In 2017, the Milwaukee School of Engineering Grohmann Museum exhibited his Steel: The Cycle of Industry collection and repackaged a photo book of the same name, which chronicles steel from its start as taconite pellet mines in Minnesota to the blast furnaces of Gary, Indiana, and from its shipment across the Great Lakes to the demise of the mills in places like Lackawanna, NY.
Plowden's photographs are characterized by their stark detail. In the steel mill photos, he attributed this to shots he would overexpose and underdevelop.
(An accomplished photographer of the American scene presen...)1994
(This beautiful volume is both a tribute to and a celebrat...)2007
(Whether built of stone, brick, wood, iron, steel, or conc...)2001
(The photographs were shot during 1970-1971 across all of ...)1972
(Fields of wheat, grain, and corn, farms, and grain elevat...)2013
(Stunning photographs by a master photographer documenting...)2010
Quotes from others about the person
Alan Trachtenberg (from the Introduction of Imprints): "The beauty to which Plowden’s eye often witnesses, and to which his art pledges its allegiance, gives a measure of the indignation aroused by scenes of beauty profaned and civility eclipsed. Taken individually, one at a time, Plowden’s pictures refresh the eye; they instruct, they remind, they warn, they engage us in dialogue about the state of our world. Cumulatively, they provide a memorable legacy of American imprints in their own right."
Keith F. Davis, Senior Curator of Photography at the Nelson-Atkins Museum of Art, Kansas City, MO: "He also shows us farmers, mechanics, and shop owners - the region’s dignified and resilient inhabitants. These images present a rich portrait of a way of life, a state of mind."

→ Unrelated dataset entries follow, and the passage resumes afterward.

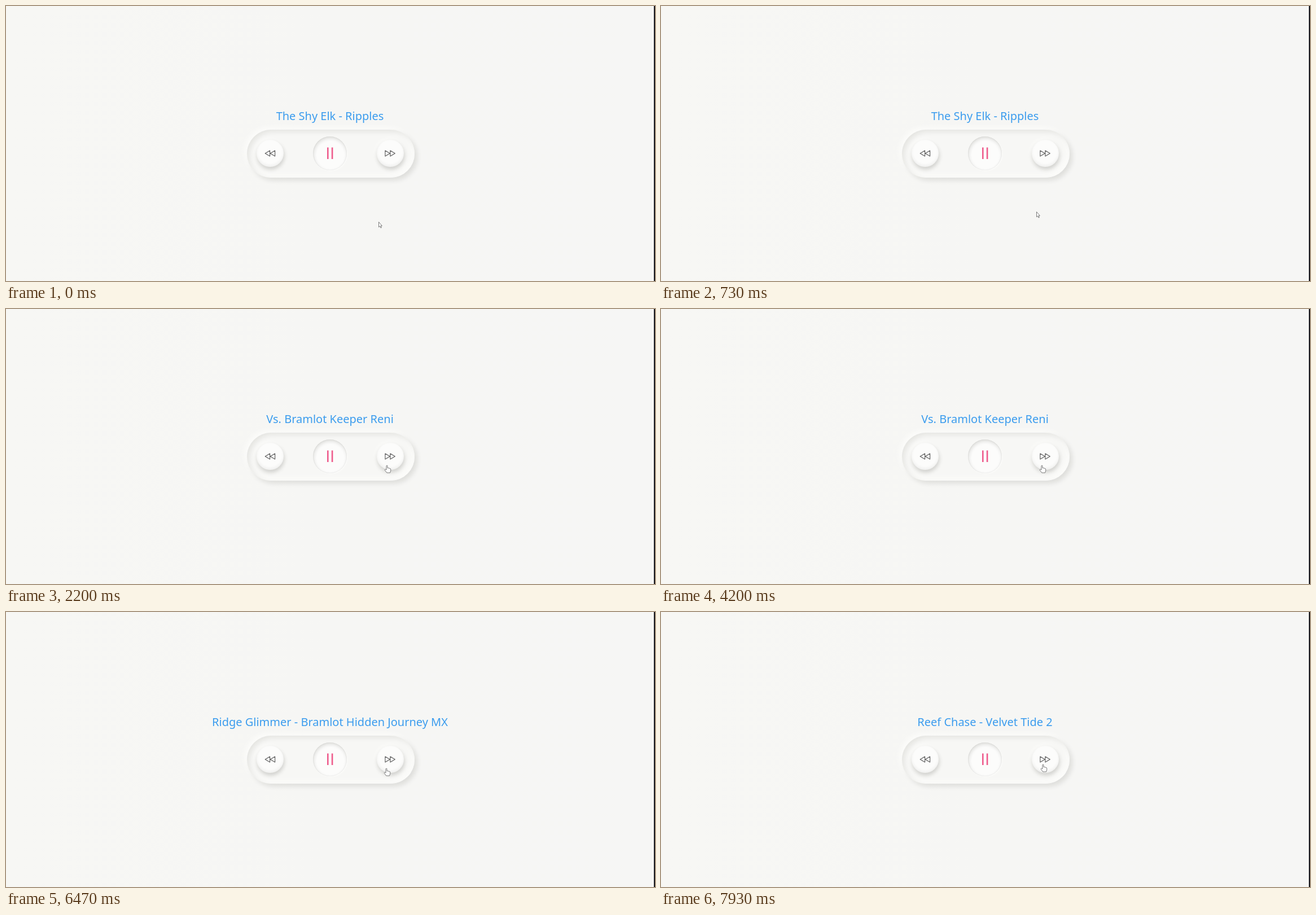
Animation of 1150 by 487 pixels, one loop 8000 ms. Source, as an HTML page:

```html
<!DOCTYPE html>
<html lang="en">
<head>
<meta charset="utf-8">
<title>Music player</title>
<style>
  html, body { margin: 0; width: 100%; height: 100%; overflow: hidden; }
  #stage {
    position: relative; width: 1150px; height: 487px; overflow: hidden;
    background: linear-gradient(90deg, #f7f7f4, #f6f6f4 50%, #f6f6f5);
  }
  #stage > * { position: absolute; box-sizing: border-box; }
  .bar {
    left: 427px; top: 219px; width: 297px; height: 85px; border-radius: 43px;
    background: #f7f7f5;
    box-shadow: 5px 5px 8px rgba(20, 20, 10, .1), -4px -4px 8px #fcfcfa,
      inset 4px 4px 8px rgba(20, 20, 10, .08), inset -5px -5px 8px #fcfcfa;
  }
  .button { border-radius: 50%; background: #fcfcfb; }
  .skip {
    top: 237px; width: 48px; height: 48px;
    box-shadow: 1px 4px 7px rgba(20, 20, 10, .18), -2px -2px 6px #fcfcfa,
      inset 0 -3px 5px rgba(20, 20, 10, .05);
  }
  .prev { left: 444px; }
  .next { left: 657px; }
  .play { left: 544px; top: 231px; width: 60px; height: 60px; }
  .play, .pressed {
    box-shadow: inset 1px 3px 6px rgba(20, 20, 10, .14), inset 0 0 2px rgba(20, 20, 10, .1),
      1px 1px 2px #fdfdfb;
  }
  .edge { right: 0; top: 0; width: 2px; height: 487px; background: #16161c; }
  svg { left: 0; top: 0; }
  text { font: 20px "Noto Sans", "Open Sans", sans-serif; fill: #3b9cee; text-anchor: middle; }
  .icon { fill: none; stroke: #5c5c5c; stroke-width: 1.15; stroke-linejoin: round; }
  .pause { stroke: #ee5c8c; stroke-width: 2.6; }
  .pointer path { fill: #fff; stroke: #6c6c6c; stroke-width: .9; stroke-linejoin: round; }
</style>
</head>
<body>
<div id="stage">
  <div class="bar"></div>
  <div class="button skip prev"></div>
  <div class="button play"></div>
  <div class="button skip next" id="next"></div>
  <svg width="1150" height="487" viewBox="0 0 1150 487">
    <text id="title" x="574" y="201.5"></text>
    <path class="icon" d="M467.6 256V266L459.2 261ZM476.6 256V266L468.2 261Z"/>
    <path class="icon" d="M671.9 256V266L680.3 261ZM680.9 256V266L689.3 261Z"/>
    <path class="pause" d="M570.3 250.5V271M578.1 250.5V271"/>
    <g class="pointer" id="pointer">
      <path id="arrow" d="M.5 .5V9.6L2.5 7.8L4 11L5.4 10.4L4 7.3H6.4Z"/>
      <path id="hand" d="M-1 8V1Q-1 0 0 0Q1 0 1 1V4.6Q2.2 3.9 3 5Q4.3 4.4 5 5.5Q6.6 5.2 6.7 6.8V9.5L5.5 13H-.2L-3.7 8.4Q-4 7 -2.7 6.8Z"/>
    </g>
  </svg>
  <div class="edge"></div>
</div>
<script>
  const LOOP = 8000, FPS = 15;
  const BUTTON = { x: 681, y: 261, r: 24 };

  const titles = [
    [0, "The Shy Elk - Ripples"],
    [2200, "Vs. Bramlot Keeper Reni"],
    [5330, "Ridge Glimmer - Bramlot Hidden Journey MX"],
    [7930, "Reef Chase - Velvet Tide 2"]
  ];
  const presses = [[2000, 2200], [5070, 5330], [7670, 7930]];

  // [time, x, y] of the pointer tip
  const path = [
    [0, 660, 382], [533, 660, 382], [733, 665, 364], [867, 665, 360],
    [1267, 675, 277], [6333, 675, 277], [7133, 666, 275.5], [7400, 677, 270]
  ];

  const byId = id => document.getElementById(id);
  const [title, next, pointer, arrow, hand] = ["title", "next", "pointer", "arrow", "hand"].map(byId);
  const ease = u => u * u * (3 - 2 * u);

  function pointerAt(time) {
    const i = path.findIndex(key => key[0] > time);
    if (i < 0) return path[path.length - 1].slice(1);
    const [t0, x0, y0] = path[i - 1], [t1, x1, y1] = path[i];
    const u = ease((time - t0) / (t1 - t0));
    return [x0 + (x1 - x0) * u, y0 + (y1 - y0) * u];
  }

  function render(time) {
    const stepped = Math.floor((time + 4) * FPS / 1000) * 1000 / FPS;
    const [x, y] = pointerAt(stepped).map(Math.round);
    const over = Math.hypot(x - BUTTON.x, y - BUTTON.y) < BUTTON.r;
    pointer.setAttribute("transform", `translate(${x} ${y})`);
    arrow.style.display = over ? "none" : "";
    hand.style.display = over ? "" : "none";

    const label = titles.filter(([start]) => start <= time).pop()[1];
    if (title.textContent !== label) title.textContent = label;
    next.classList.toggle("pressed", presses.some(([down, up]) => time >= down && time < up));
  }

  const start = performance.now();
  function tick() {
    render((performance.now() - start) % LOOP);
    requestAnimationFrame(tick);
  }
  tick();
</script>
</body>
</html>
```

In July 1977, David Plowden married Sandra (née Schoellkopf). He lives in Winnetka, Illinois.